Dickinson Research Extension Center

Accessibility


| Share

Roads, Pipes, Crops, and Soil: An Examination of Changes in the Physical Landscape through Environmental Planning and Photography

The Dickinson Research and Extension Center is now hosting an Exhibition by Meghan L. E. Kirkwood titled: Roads, Pipes, Crops, and Soil: An Examination of Changes in the Physical Landscape through Environmental Planning and Photography.

There is a robust amount of publicly available data and research about the Bakken region, but too often it is presented in formats ill-equipped to inform citizens or to ground public discourse: data sets, uncommon file formats, annual reports. The Bakken formation extends over 200,000 sq. miles and the issues affecting this area are as vast as its geography. This collection of boards and photographs seeks to highlight big changes and promote discussion on resultant issues that are difficult to conceptualize.

Roads, Pipes, Crops, and Soil is a collaborative landscape architecture and photography exhibit that looks at physical impacts on environmental and social systems as a result of rapid oil and natural gas development. Physical alterations to the western North Dakota landscape are one aspect of the complex intersection of physical, biological, and social changes resulting from an increase in natural resource extraction activities. The creation of new roads, pipelines, housing, and commercial zones has reshaped parts of the region and these changes will have legacy beyond the boom and bust cycle of oil development on residents. This exhibition aims to describe some of these changes and assist in current reflections by residents over the region’s long-term planning.

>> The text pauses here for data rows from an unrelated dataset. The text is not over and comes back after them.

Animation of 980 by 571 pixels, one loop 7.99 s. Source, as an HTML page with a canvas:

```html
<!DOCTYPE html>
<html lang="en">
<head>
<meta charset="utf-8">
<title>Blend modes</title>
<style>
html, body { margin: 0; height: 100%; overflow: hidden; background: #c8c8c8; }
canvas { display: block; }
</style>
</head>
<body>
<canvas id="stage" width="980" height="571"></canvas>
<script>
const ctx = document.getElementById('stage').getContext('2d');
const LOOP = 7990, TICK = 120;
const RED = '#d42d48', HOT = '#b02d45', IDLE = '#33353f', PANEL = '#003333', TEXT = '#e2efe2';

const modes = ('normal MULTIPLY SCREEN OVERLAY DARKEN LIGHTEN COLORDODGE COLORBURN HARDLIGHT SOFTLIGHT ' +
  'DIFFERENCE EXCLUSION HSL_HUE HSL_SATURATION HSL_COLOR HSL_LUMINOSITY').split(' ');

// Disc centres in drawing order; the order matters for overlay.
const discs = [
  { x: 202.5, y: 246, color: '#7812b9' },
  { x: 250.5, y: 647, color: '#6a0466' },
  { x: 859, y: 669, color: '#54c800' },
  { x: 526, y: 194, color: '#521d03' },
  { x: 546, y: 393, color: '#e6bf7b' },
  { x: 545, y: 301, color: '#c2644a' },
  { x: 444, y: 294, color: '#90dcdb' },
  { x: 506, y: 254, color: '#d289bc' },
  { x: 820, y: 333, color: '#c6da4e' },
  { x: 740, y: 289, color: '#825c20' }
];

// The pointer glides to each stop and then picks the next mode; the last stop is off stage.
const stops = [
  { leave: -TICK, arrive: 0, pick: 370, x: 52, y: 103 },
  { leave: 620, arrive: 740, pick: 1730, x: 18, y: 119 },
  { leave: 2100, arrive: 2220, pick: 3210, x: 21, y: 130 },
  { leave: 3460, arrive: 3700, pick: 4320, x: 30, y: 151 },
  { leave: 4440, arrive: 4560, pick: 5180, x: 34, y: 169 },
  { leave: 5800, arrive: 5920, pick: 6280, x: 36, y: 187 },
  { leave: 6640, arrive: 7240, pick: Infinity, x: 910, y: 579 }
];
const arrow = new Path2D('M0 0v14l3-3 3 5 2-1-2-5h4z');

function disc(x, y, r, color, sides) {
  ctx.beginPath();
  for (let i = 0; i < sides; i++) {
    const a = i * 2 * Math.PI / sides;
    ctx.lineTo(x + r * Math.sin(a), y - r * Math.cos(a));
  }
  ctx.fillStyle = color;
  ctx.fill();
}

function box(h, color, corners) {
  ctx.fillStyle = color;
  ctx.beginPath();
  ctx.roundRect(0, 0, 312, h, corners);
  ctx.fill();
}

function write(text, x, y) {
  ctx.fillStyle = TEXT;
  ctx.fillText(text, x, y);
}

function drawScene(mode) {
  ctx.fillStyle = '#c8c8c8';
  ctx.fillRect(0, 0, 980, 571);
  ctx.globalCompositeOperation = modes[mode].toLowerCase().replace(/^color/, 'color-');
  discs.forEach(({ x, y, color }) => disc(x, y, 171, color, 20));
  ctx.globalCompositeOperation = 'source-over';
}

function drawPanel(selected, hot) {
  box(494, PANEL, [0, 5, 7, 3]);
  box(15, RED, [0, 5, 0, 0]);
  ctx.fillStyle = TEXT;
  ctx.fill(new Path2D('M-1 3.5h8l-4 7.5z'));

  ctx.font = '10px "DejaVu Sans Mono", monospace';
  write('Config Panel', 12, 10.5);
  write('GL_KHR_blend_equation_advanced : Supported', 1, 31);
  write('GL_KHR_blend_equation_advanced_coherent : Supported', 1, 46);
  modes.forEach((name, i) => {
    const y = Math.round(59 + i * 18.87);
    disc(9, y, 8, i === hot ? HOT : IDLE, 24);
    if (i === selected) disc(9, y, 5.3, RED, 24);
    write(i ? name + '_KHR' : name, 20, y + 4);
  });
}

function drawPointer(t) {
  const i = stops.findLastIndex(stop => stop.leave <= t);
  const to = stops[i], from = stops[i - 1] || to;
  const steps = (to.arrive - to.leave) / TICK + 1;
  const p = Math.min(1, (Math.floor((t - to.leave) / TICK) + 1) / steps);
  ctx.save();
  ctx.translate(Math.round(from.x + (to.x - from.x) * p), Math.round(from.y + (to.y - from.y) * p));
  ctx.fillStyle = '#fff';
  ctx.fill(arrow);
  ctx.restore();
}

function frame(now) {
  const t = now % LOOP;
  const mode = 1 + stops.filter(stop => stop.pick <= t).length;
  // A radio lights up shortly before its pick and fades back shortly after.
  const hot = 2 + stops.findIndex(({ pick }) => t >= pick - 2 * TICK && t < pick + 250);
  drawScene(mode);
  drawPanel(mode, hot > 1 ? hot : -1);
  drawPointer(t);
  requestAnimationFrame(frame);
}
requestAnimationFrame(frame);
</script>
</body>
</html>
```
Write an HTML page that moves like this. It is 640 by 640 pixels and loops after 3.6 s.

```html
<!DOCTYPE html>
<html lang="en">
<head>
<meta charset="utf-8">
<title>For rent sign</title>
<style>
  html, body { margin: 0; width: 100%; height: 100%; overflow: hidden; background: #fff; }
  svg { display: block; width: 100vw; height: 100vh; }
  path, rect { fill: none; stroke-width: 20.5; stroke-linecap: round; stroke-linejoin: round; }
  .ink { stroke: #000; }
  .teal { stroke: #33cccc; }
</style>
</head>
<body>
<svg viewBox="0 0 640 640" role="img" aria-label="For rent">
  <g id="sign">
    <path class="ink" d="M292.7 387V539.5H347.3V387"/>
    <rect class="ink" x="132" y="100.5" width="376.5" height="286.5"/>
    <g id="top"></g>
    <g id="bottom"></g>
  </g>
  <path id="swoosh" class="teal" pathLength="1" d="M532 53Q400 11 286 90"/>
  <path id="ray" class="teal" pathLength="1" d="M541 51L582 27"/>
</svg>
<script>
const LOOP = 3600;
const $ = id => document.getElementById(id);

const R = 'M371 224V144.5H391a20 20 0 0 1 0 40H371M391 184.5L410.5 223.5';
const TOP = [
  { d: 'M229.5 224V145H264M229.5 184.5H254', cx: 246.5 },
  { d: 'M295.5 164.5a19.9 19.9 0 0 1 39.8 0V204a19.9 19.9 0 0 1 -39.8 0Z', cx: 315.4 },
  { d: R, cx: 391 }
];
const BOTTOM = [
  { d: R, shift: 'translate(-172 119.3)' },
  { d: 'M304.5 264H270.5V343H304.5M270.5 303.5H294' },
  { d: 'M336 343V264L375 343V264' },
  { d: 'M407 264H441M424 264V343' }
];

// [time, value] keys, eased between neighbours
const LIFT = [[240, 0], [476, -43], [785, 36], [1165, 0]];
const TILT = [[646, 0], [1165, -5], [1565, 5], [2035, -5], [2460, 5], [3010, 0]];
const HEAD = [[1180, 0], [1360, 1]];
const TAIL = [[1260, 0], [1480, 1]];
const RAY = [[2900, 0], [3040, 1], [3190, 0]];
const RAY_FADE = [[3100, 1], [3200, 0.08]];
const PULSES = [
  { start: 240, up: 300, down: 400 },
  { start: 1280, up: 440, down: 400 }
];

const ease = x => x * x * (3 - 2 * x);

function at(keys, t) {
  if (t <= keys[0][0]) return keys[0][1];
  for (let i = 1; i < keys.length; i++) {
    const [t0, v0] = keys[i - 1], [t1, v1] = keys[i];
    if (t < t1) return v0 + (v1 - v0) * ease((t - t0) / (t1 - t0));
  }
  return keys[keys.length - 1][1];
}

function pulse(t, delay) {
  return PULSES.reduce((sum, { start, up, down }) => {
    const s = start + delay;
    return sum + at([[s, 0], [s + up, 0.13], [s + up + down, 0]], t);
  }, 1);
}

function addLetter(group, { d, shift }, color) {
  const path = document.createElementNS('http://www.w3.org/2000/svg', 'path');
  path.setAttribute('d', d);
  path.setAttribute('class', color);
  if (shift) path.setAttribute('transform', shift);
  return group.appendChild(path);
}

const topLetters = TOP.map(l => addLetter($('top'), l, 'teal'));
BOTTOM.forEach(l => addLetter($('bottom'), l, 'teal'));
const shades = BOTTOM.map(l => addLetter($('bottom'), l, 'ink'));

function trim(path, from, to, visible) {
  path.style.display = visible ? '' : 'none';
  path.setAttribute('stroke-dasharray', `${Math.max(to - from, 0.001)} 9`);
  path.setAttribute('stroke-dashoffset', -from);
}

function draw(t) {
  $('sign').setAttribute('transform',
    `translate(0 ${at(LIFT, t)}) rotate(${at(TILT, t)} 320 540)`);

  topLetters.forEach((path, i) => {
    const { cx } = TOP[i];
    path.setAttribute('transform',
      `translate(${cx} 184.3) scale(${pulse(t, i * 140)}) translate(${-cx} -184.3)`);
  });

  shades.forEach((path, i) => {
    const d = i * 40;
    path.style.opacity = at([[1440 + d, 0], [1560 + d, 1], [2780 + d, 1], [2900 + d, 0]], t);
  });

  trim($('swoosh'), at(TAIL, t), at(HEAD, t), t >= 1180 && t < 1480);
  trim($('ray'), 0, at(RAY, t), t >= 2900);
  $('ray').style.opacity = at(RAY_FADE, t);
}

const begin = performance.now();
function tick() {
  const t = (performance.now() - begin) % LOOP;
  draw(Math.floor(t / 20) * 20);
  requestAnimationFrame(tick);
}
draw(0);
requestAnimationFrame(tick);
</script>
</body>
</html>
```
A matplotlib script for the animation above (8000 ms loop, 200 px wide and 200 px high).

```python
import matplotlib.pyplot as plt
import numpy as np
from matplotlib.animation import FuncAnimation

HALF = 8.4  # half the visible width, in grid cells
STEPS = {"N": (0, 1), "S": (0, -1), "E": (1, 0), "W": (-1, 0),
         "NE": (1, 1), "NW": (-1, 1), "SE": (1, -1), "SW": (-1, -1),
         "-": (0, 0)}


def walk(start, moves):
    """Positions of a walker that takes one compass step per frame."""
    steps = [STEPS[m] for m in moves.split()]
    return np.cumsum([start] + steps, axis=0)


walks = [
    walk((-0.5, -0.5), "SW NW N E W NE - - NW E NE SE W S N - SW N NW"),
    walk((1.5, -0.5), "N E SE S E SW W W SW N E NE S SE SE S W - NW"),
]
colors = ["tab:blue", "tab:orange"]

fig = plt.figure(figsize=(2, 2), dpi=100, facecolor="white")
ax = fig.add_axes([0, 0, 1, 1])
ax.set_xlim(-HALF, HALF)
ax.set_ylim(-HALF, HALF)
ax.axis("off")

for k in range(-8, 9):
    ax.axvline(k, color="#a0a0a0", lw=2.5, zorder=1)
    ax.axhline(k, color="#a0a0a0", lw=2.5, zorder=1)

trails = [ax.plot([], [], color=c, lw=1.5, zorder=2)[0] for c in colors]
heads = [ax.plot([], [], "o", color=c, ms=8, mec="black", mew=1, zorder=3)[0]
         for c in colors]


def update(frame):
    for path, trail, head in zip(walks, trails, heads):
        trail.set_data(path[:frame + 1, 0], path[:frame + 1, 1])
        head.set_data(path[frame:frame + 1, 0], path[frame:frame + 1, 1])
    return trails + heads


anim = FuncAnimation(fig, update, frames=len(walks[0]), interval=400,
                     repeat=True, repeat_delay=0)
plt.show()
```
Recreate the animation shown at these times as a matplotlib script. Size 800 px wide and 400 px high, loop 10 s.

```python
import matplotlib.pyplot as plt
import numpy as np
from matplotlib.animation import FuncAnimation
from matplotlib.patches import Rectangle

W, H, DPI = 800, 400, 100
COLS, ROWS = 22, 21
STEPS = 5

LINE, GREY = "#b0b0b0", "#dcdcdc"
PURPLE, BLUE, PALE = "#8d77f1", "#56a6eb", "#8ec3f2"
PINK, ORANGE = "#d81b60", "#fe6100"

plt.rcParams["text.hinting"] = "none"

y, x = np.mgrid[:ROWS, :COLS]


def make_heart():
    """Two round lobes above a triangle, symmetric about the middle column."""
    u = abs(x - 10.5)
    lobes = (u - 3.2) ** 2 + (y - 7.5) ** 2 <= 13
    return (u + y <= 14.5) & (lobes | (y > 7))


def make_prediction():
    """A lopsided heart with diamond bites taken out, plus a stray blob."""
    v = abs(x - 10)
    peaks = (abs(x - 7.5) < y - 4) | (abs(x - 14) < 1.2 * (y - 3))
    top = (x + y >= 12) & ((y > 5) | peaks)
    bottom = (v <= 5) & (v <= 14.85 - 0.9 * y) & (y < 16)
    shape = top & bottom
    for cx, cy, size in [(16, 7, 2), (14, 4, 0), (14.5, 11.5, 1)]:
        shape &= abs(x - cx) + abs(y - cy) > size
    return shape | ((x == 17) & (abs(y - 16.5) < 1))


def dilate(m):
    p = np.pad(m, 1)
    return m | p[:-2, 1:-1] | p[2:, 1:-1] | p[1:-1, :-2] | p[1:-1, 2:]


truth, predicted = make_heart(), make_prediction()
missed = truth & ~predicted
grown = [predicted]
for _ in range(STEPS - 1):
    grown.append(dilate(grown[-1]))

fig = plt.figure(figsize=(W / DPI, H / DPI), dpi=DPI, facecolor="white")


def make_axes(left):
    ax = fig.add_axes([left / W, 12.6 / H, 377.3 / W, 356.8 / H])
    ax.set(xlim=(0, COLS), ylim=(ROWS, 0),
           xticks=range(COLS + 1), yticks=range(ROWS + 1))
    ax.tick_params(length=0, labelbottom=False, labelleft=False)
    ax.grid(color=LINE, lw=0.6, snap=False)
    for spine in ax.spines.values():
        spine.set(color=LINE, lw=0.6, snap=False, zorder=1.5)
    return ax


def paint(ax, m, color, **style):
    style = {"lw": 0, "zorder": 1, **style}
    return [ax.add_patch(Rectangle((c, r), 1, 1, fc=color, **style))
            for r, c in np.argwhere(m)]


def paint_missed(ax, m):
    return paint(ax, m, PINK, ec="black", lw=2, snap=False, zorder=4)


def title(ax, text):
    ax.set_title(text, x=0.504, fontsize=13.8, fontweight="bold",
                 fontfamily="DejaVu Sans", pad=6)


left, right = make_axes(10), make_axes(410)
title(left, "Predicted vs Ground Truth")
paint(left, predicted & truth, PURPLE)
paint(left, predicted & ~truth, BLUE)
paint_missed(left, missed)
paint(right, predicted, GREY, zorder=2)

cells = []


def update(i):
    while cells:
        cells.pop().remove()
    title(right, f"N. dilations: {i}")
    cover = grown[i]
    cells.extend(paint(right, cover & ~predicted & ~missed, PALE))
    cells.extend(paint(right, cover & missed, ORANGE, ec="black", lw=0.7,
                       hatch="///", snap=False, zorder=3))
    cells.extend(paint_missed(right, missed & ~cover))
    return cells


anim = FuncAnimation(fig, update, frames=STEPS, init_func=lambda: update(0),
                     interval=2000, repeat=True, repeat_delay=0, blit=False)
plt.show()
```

Landscape Architecture and Environmental Photography are both process driven disciplines that produce work to represent places and issues in the context of time. Environmental planning is considered “the theory and practice of making good, interrelated decisions about the natural environment (natural resources, wildlife, and natural hazards), working landscapes (farms, forests, and lands from which minerals are extracted), public health (air and water pollution, toxins, and waste disposal), and the built environment.[1] Environmental Photography describes a method of examining the landscape in relation to its use and management. Rather than foreground the individual photographer’s interpretation of a given space, Environmental Photography seeks to explicate the role of biological and engineered inputs in shaping a landscape. Both Environmental Planning and Environmental Photography disciplines employ a holistic approach towards the investigation of landscapes. Through a shared focus on analyzing physical, social, and biological inputs, the two disciplines work to overcome the pull of the picturesque and reveal the landscape as a dynamic system.

This exhibition represents an ongoing collaboration between two North Dakota State University Assistant professors, who both work in the region. Dominic L. Fisher is an Assistant Professor of Landscape Architecture and a practicing landscape architect. His experience in large-scale land planning helps to engage community input and aid planners and engineers involved in public infrastructure projects. Meghan L.E. Kirkwood is an Assistant Professor Visual Arts. Her research focuses on the representation of landscape, in particular, how landscape images both reflect and reinforce values towards the natural environment.

All photographs were taken by Meghan L. E. Kirkwood and are archival pigment prints, 16 x 20 inches.


[1] Tom Daniels and Katherine Daniels. The environmental planning handbook: for sustainable communities and regions. American Planning Association, 2003.

 


Creative Commons License
Feel free to use and share this content, but please do so under the conditions of our Creative Commons license and our Rules for Use. Thanks.